What does internet regulation have to do with the financial crisis?

Nothing.  And yet (via Instapundit),

Earlier this week, the Washington Post reported on another little Easter egg in a bill cruising through Congress that would normally have followed Nancy Pelosi’s policy of discovery ex post facto. Democrats have pushed hard to get the financial-regulation reform bill unstuck in the Senate, mainly playing on class-warfare themes in painting the GOP as the party of eeeeeeevil Wall Street robber barons. However, the House version of the bill contains provisions that would put the Federal Trade Commission in position to start issuing rules on Internet transactions that would not only slow down business growth but also have no relevance at all to the financial collapse that prompted the bill. 

I’m not trying to argue that these hidden gems are in any way meaningful.  I’d note that this is about trade (although that’s not a problem that should need a solution at this time), and in no way threatens communication.  But it’s puzzling, none the less. 

This is just another example of something that can be avoided if we were to limit federal bills to only the topic at hand, as I wrote about here.  If this aspect of the legislation is necessary, and I think that’s a big if, let it stand on its own.

Are you ready for the healthcare gulags?

According to the non-partisan Joint Committee on Taxation, (via Ann Althouse) failure to purchase health insurance that the government deems acceptable will result in a tax penalty.  Failure to pay that penalty will result in prison time. 

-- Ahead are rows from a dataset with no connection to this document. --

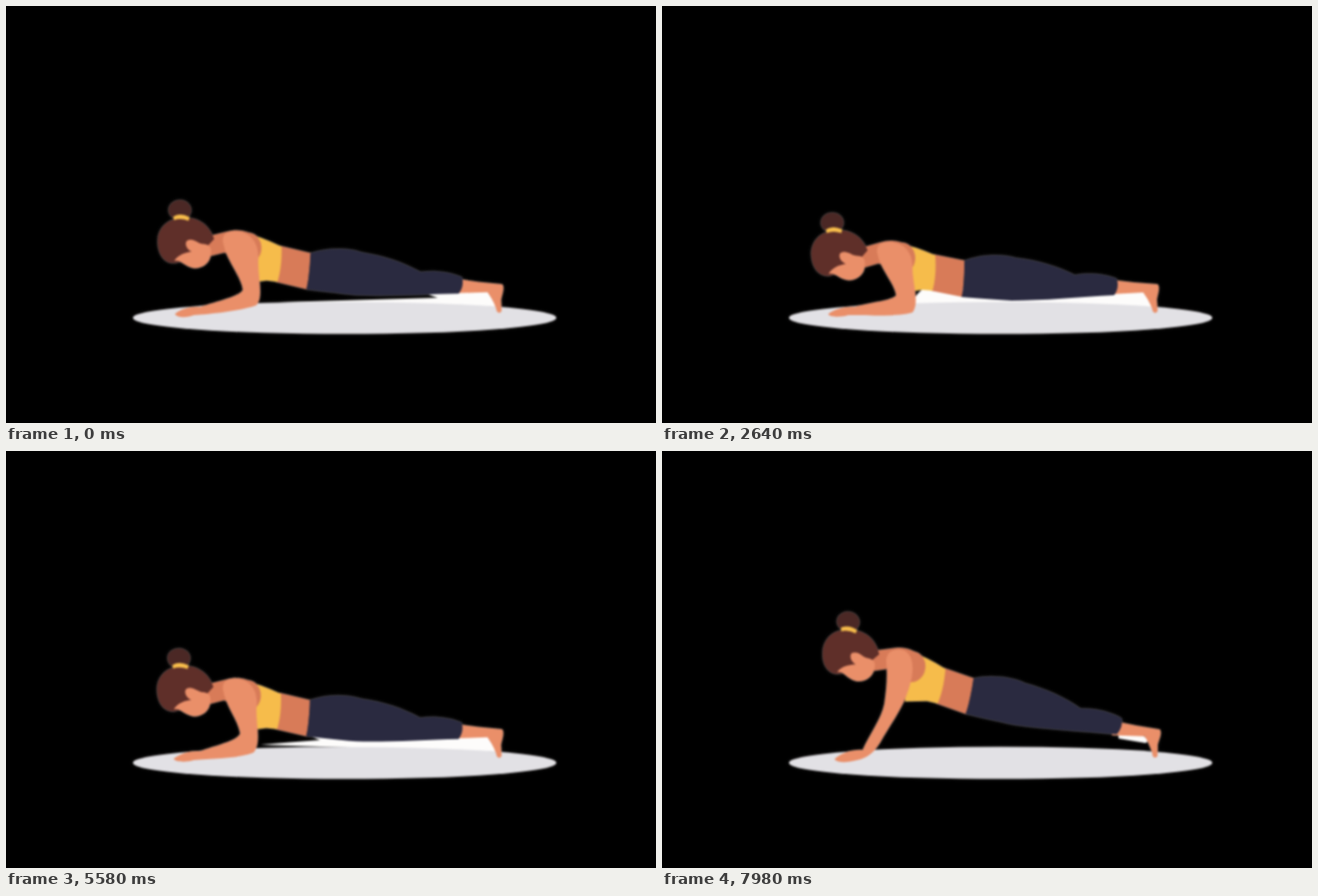
An HTML page without scripts for the animation above (8000 ms loop, 716 px wide and 460 px high).

```html
<!DOCTYPE html>
<html lang="en">
<head>
<meta charset="utf-8">
<title>Push-up</title>
<style>
  html, body { margin: 0; width: 100%; height: 100%; overflow: hidden; background: #000; }
  svg { display: block; width: 716px; height: 460px; }
  .scene { filter: blur(1.1px) drop-shadow(0 0 1.5px #4a4848); }
  .mat { fill: #e2e1e5; }
  .light { fill: #fdfcfb; }
  .skin { fill: #ea8f69; }
  .shade { fill: #d87b58; }
  .hair { fill: #5f2f29; }
  .bun { fill: #4b2825; }
  .top { fill: #f6bc4b; }
  .pants { fill: #2a2a40; }
</style>
</head>
<body>
<svg viewBox="0 0 716 460">
  <g class="scene">
    <!-- lit floor under the body -->
    <path class="light">
      <animate attributeName="d" dur="8s" repeatCount="indefinite"
        keyTimes="0; .09; .56; .6975; .8075; .94; 1"
        values="M450 312 L530 314 L541 332 L300 327 L476 322Z;
                M288 311 L530 314 L541 332 L270 340 L274 326Z;
                M288 311 L530 314 L541 332 L270 340 L274 326Z;
                M335 314 L530 314 L541 332 L280 324 L346 319Z;
                M432 308 L530 314 L541 332 L405 329 L422 324Z;
                M503 308 L530 314 L536 319 L533 322 L503 317Z;
                M503 308 L530 314 L536 319 L533 322 L503 317Z"/>
    </path>
    <ellipse class="mat" cx="373" cy="344" rx="233" ry="17.6"/>

    <!-- foot and body pivot on the toes -->
    <g>
      <animateTransform attributeName="transform" type="rotate" dur="8s" repeatCount="indefinite"
        calcMode="spline" keyTimes="0; .23; .4; .8075; 1"
        keySplines=".33 .72 .67 1; 0 0 1 1; .33 0 .67 0; .25 .43 .6 1"
        values="1.4 545 335; 0 545 335; 0 545 335; 2.6 545 335; 5 545 335"/>
      <path class="skin" d="M494 302 L520 305 L546 307 C549 311 546 318 545 324 L546 336 C545 340 540 339 540 334 C537 326 533 320 530 316 L494 318Z"/>
    </g>
    <g>
      <animateTransform attributeName="transform" type="rotate" dur="8s" repeatCount="indefinite"
        calcMode="spline" keyTimes="0; .23; .4; .8075; 1"
        keySplines=".33 .72 .67 1; 0 0 1 1; .33 0 .67 0; .25 .43 .6 1"
        values="2.25 545 335; 0 545 335; 0 545 335; 4.3 545 335; 8.3 545 335"/>
      <path class="shade" d="M299 274 L334 281 L331 321 L296 314Z"/>
      <path class="pants" d="M333 281 C350 274 375 273 390 278 C415 281 435 287 455 297 C470 294 490 296 501 301 C503 307 502 314 498 319 C460 321 420 325 385 325 C365 324 345 322 330 321 C333 308 333 294 333 281Z"/>
      <path class="top" d="M258 261 Q278 265 301 275 C302 290 301 303 298 314 L286 313 L262 317Z"/>
      <path class="shade" d="M212 269 L240 261 C252 257 264 259 274 266 L262 288 L238 284 L221 289Z"/>
      <ellipse class="shade" cx="264" cy="278" rx="15" ry="17"/>
      <g transform="translate(1.5 1.5)">
        <ellipse class="bun" cx="186" cy="237.5" rx="12.5" ry="11"/>
        <path class="hair" d="M225 268 C218 250 203 244 188 246 C170 248 162 261 163 274 C164 288 172 298 184 296 L206 288 L218 276Z"/>
        <path class="top" d="M179 245 Q187 240 197 245 L196 249 Q187 246 180 249Z"/>
        <path class="skin" d="M195 271 C192 275 196 281 201 283 C194 284 186 287 182 294 C190 292 192 299 204 301 C214 301 222 294 222 284 C223 277 219 274 213 274 C207 274 202 267 195 271Z"/>
      </g>
    </g>

    <path class="skin">
      <animate attributeName="d" dur="8s" repeatCount="indefinite"
        calcMode="spline" keyTimes="0; .23; .4; .8075; 1"
        keySplines=".33 .72 .67 1; 0 0 1 1; .33 0 .67 0; .25 .43 .6 1"
        values="M239 260 C242 280 259 297 261 313 C259 320 232 326 214 332 C204 331 192 334 186 340 C190 345 202 343 207 341 C228 340 264 335 276 330 C284 321 277 296 278 280 C279 258 266 248 252 248 C243 248 238 252 239 260Z;
                M237 272 C240 290 256 305 258 319 C255 325 228 327 212 332 C203 331 190 334 183 340 C186 344 200 343 205 341 C225 341 262 343 276 338 C284 328 276 305 276 290 C277 270 264 260 250 260 C241 260 236 264 237 272Z;
                M237 272 C240 290 256 305 258 319 C255 325 228 327 212 332 C203 331 190 334 183 340 C186 344 200 343 205 341 C225 341 262 343 276 338 C284 328 276 305 276 290 C277 270 264 260 250 260 C241 260 236 264 237 272Z;
                M242 249 C244 266 257 286 258 300 C255 312 232 322 216 330 C206 329 195 333 187 339 C190 344 203 343 209 341 C232 336 256 332 268 324 C278 312 273 290 276 270 C281 248 269 236 255 236 C246 236 241 241 242 249Z;
                M247 232 C249 248 247 265 245 279 C242 295 229 312 221 330 C210 329 197 333 190 340 C194 345 207 343 215 341 C226 339 234 332 240 322 C249 305 265 285 272 262 C280 238 276 220 262 219 C253 218 247 223 247 232Z"/>
    </path>
  </g>
</svg>
</body>
</html>
```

H.R. 3962 provides that an individual (or a husband and wife in the case of a joint return) who does not, at any time during the taxable year, maintain acceptable health insurance coverage for himself or herself and each of his or her qualifying children is subject to an additional tax.” [page 1]
                                                         – – – – – – – – – –                                                   

If the government determines that the taxpayer’s unpaid tax liability results from willful behavior, the following penalties could apply…” [page 2]

                                                         – – – – – – – – – –                                                  

Criminal penalties

Prosecution is authorized under the Code for a variety of offenses.  Depending on the level of the noncompliance, the following penalties could apply to an individual:

• Section 7203 – misdemeanor willful failure to pay is punishable by a fine of up to $25,000 and/or imprisonment of up to one year.

• Section 7201 – felony willful evasion is punishable by a fine of up to $250,000 and/or imprisonment of up to five years.” [page 3]

Was this what you were hoping for?

72 Hours for the Public to View New Legislation

This resolution, which would allow for new legislation to be posted on the internet for 72 hours before a House of Representatives vote,  is currently stalled in the House.  I just emailed my representative to request that he support it.  Please consider doing the same.